In short there is no definite, much less definitive, answer. The best advice is give up on finding a "safe" voltage or current or electrical source, and treat all electrical sources with unwavering caution.
I remember the current to kill from AC was about 30mA (from many years ago).
I have just checked with wikipedia Electric shock amd wikipedia Electrocution (admittedly not perfect) and they both say 30mA for AC. It also seems DC is higher, around 300mA and 500mA.
I recommend reading those, as they have much more detail and precision that it makes sense for me to copy to here.
AC currents are "more dangerous" to humans because of the skin effect. DC requires higher pressure to penetrate down to your lower-impedance tissues which it can move through more freely.
Edit: The highest-voted answer considers current and duration the 2 most significant factors. The ability to let go affects the duration of the event, not the severity; an AC transmission line will kill you (and vaporize whichever part of you touched it) before you have time to even think "let go".
Regarding current/heat damage:
AC doesn't need to penetrate your skin twice and will flow easily along the surface of it. On the other hand, AC sees your skin as a much "thinner wire" than DC. Undersized wires overheat faster, further reducing their transport area, causing further overheating... AC will burn through surface flesh to get deep, while DC needs to penetrate deep before it will flow well.
As the other answers detail, if the current is not immediately fatal (BBQ), the residual nerve/cardiac/tissue damage caused by the event's duration may still be significant and fatal.
Fatal = current^2 * duration //Not a real formula
If Fatal remains constant, raising current significantly reduces duration.
As an analogue:
DC "activates" you like a FET; you either conduct or block
High chance of lengthy duration due to let-go
AC "activates" you like a BJT; 10% of extremely lethal may still be lethal
Chance of increased duration due to let-go
\$\begingroup\$ But isn't DC practically more dangerous? If you no longer control your muscles and physically can't "let go", I would suspect that you best hope not to get hit by a DC source... Am I wrong? \$\endgroup\$– landroniMar 24, 2015 at 3:13

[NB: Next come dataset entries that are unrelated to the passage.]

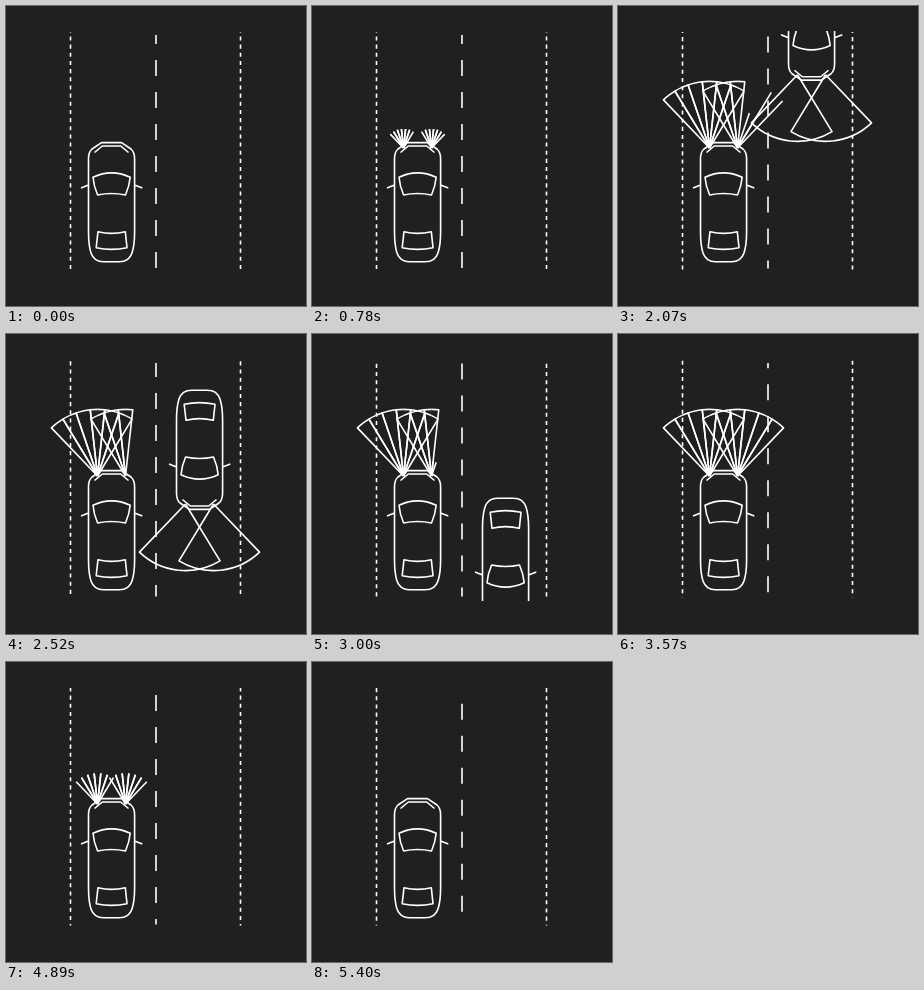
Write an HTML page with a canvas that moves like this. It is 300 by 300 pixels and loops after 5430 ms.

```html
<!DOCTYPE html>
<html>
<head>
<meta charset="utf-8">
<style>
  html, body { margin: 0; width: 100%; height: 100%; overflow: hidden; background: #21201e; }
  canvas { display: block; width: 300px; height: 300px; }
</style>
</head>
<body>
<canvas></canvas>
<script>
const LOOP = 5430, STEP = 30;
const RADIUS = 66.6, SECTOR = 12.5, LAMP_Y = 142;
const LEFT_LAMP = 91.5, RIGHT_LAMP = 119.5;
const OUTER = 43.75, INNER = 31.25;
const canvas = document.querySelector('canvas');
const scale = window.devicePixelRatio || 1;
canvas.width = canvas.height = 300 * scale;
const ctx = canvas.getContext('2d');

const car = new Path2D(`
  M82.5 153 Q82.5 146 86 143 L95.5 136.6 H115.5 L125 143 Q128.6 146 128.6 153
  V226 Q128.6 239 126 247 Q123 255.8 113.5 255.8 H97.5 Q88 255.8 85 247 Q82.5 239 82.5 226 Z
  M88.5 146.5 L96.3 140 H114.7 L122.5 146.5
  M87 171.3 Q105.5 162.5 124.2 171.3 Q123.4 180 119.5 189 Q105.5 186 91.6 189 Q87.7 180 87 171.3 Z
  M92 225.7 Q105.5 229 119.3 225.7 L121 241.7 Q105.5 245 90.2 241.7 Z
  M82.5 179 L75 182 M128.6 179 L136.3 182`);

// Eased progress from 0 to 1 between two times
function ease(t, from, to) {
  const p = Math.min(1, Math.max(0, (t - from) / (to - from)));
  return p * p * (3 - 2 * p);
}

// Sector outline grown from its apex along both edges; angles in degrees from straight ahead
function drawSector(x, from, to, grown) {
  if (grown <= 0) return;
  const a = (from - 90) * Math.PI / 180, b = (to - 90) * Math.PI / 180;
  const mid = (a + b) / 2;
  const half = RADIUS * (1 + (b - a) / 2);
  ctx.setLineDash(grown < 1 ? [grown * half, 999] : []);
  for (const edge of [a, b]) {
    ctx.beginPath();
    ctx.moveTo(x, LAMP_Y);
    ctx.arc(x, LAMP_Y, RADIUS, edge, mid, edge > mid);
    ctx.stroke();
  }
  ctx.setLineDash([]);
}

// Dashed line clipped to its ends, its dashes shifted down by a number of periods
function drawLane(x, top, bottom, dash, start, cycles) {
  ctx.setLineDash([dash, dash]);
  ctx.lineDashOffset = top - start - cycles % 1 * dash * 2;
  ctx.beginPath();
  ctx.moveTo(x, top);
  ctx.lineTo(x, bottom);
  ctx.stroke();
  ctx.setLineDash([]);
  ctx.lineDashOffset = 0;
}

function drawBeams(t) {
  const all = ease(t, 600, 1140) - ease(t, 4590, 5130);
  for (let i = 0; i < 6; i++) {
    const left = i * SECTOR - OUTER, right = i * SECTOR - INNER;
    const k = i - 3;
    // The outer right sectors dim for oncoming traffic
    const dim = k < 0 ? 0 : ease(t, 1740 + 120 * k, 2160 + 120 * k) - ease(t, 2880 + 90 * k, 3300 + 90 * k);
    drawSector(LEFT_LAMP, left, left + SECTOR, all);
    drawSector(RIGHT_LAMP, right, right + SECTOR, all * (1 - dim));
  }
}

function drawOncoming(t) {
  ctx.save();
  ctx.beginPath();
  ctx.rect(0, 25, 300, 242);
  ctx.clip();
  ctx.translate(88, 312 + (t - 2520) * 0.225);
  ctx.scale(1, -1);
  ctx.stroke(car);
  drawSector(LEFT_LAMP, -OUTER, INNER, 1);
  drawSector(RIGHT_LAMP, -INNER, OUTER, 1);
  ctx.restore();
}

function draw(now) {
  const t = Math.floor(now % LOOP / STEP) * STEP;
  ctx.setTransform(scale, 0, 0, scale, 0, 0);
  ctx.fillStyle = '#21201e';
  ctx.fillRect(0, 0, 300, 300);
  ctx.strokeStyle = '#fff';
  ctx.lineWidth = 1.6;
  ctx.lineJoin = 'round';
  drawLane(64.5, 26, 263.5, 4.08, 22.3, t / 39);
  drawLane(234.5, 26, 263.5, 4.08, 22.3, t / 39);
  drawLane(150, 29, 262.5, 16, 22, t / 156);
  ctx.stroke(car);
  drawBeams(t);
  drawOncoming(t);
}

const begin = performance.now();
function tick() {
  draw(performance.now() - begin);
  requestAnimationFrame(tick);
}
tick();
</script>
</body>
</html>
```
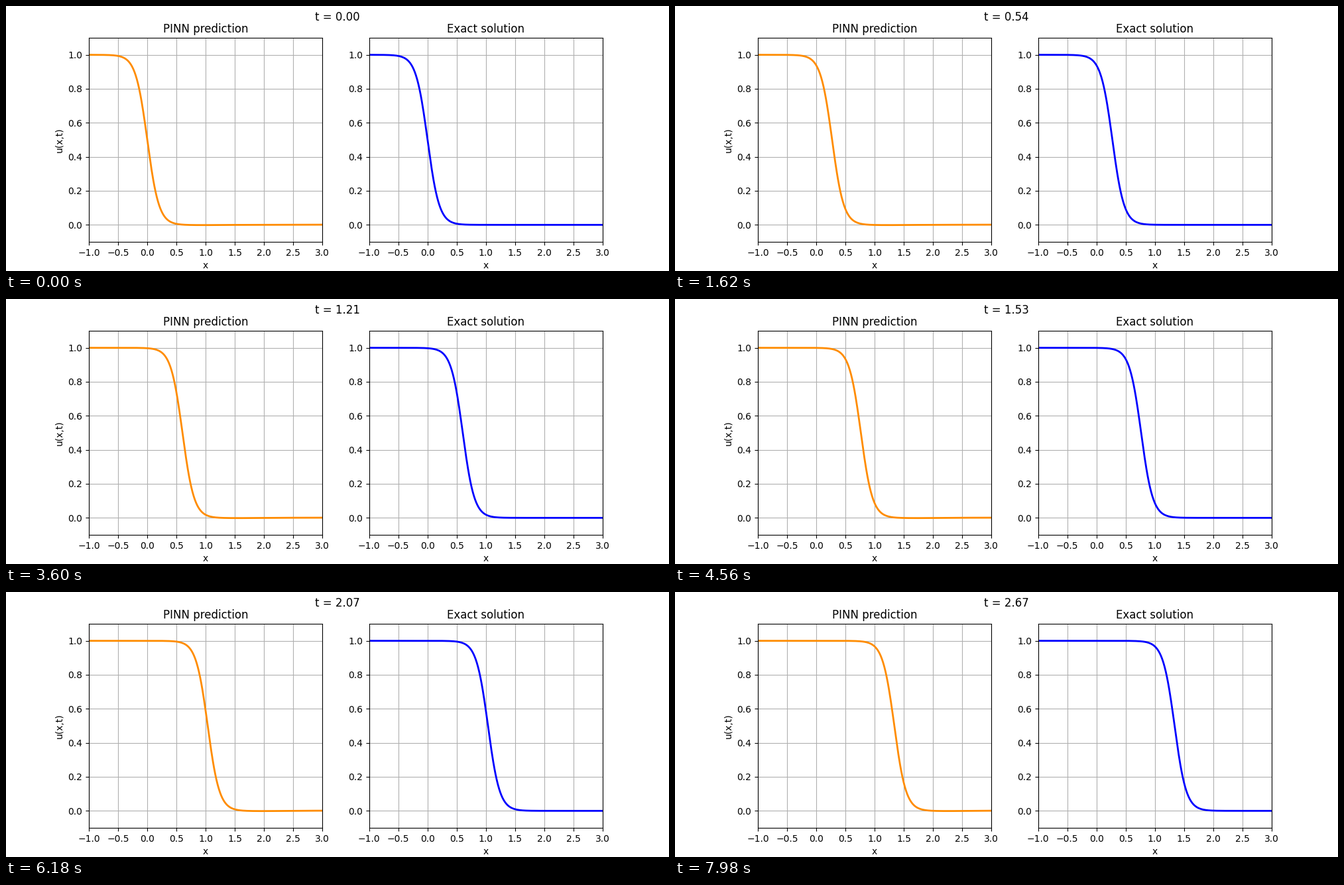
A matplotlib script for the animation above (8000 ms loop, 1000 by 400 pixels).

```python
import numpy as np
import matplotlib.pyplot as plt
from matplotlib.animation import FuncAnimation

TICK_MS = 20
LOOP_MS = 8000
TICKS_PER_STEP = 3
TIMES = np.linspace(0, 4, 200)
STEEPNESS = 10
SPEED = 0.5

x = np.linspace(-1, 3, 400)


def exact(t):
    """Travelling wave solution of the Burgers equation."""
    return 1 / (1 + np.exp(STEEPNESS * (x - SPEED * t)))


def predicted(t):
    """Exact wave with the small residual error of a trained network."""
    foot = SPEED * t + 0.9
    dip = -0.0015 * np.exp(-((x - foot) / 0.5) ** 2)
    rise = 0.001 / (1 + np.exp(-5 * (x - 2.4)))
    return exact(t) + dip + rise


def make_panel(ax, title, color):
    ax.set(xlim=(-1, 3), ylim=(-0.1, 1.1), title=title, xlabel="x")
    ax.grid(True)
    ax.spines[:].set_visible(False)
    return ax.plot([], [], color=color, lw=2)[0]


def freeze_backdrop(fig, axes):
    """Render the static parts once, so each frame only draws what moves."""
    fig.canvas.draw()
    fig.figimage(np.array(fig.canvas.buffer_rgba()), zorder=-1)
    for ax in axes:
        ax.set_title("")
        ax.patch.set_visible(False)
        ax.xaxis.set_visible(False)
        ax.yaxis.set_visible(False)
        ax.spines[:].set_visible(True)


fig, axes = plt.subplots(1, 2, figsize=(10, 4), dpi=100)
left = make_panel(axes[0], "PINN prediction", "darkorange")
right = make_panel(axes[1], "Exact solution", "blue")
axes[0].set_ylabel("u(x,t)")
freeze_backdrop(fig, axes)
clock = fig.suptitle("")


def update(tick):
    t = TIMES[tick // TICKS_PER_STEP]
    left.set_data(x, predicted(t))
    right.set_data(x, exact(t))
    clock.set_text(f"t = {t:.2f}")
    return left, right, clock


anim = FuncAnimation(fig, update, frames=LOOP_MS // TICK_MS, interval=TICK_MS,
                     repeat=True, repeat_delay=0)
plt.show()
```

\$\begingroup\$ I expanded mine, but the [Addendum] from the top-voted answer specifically addresses this too. \$\endgroup\$– JonMar 25, 2015 at 10:25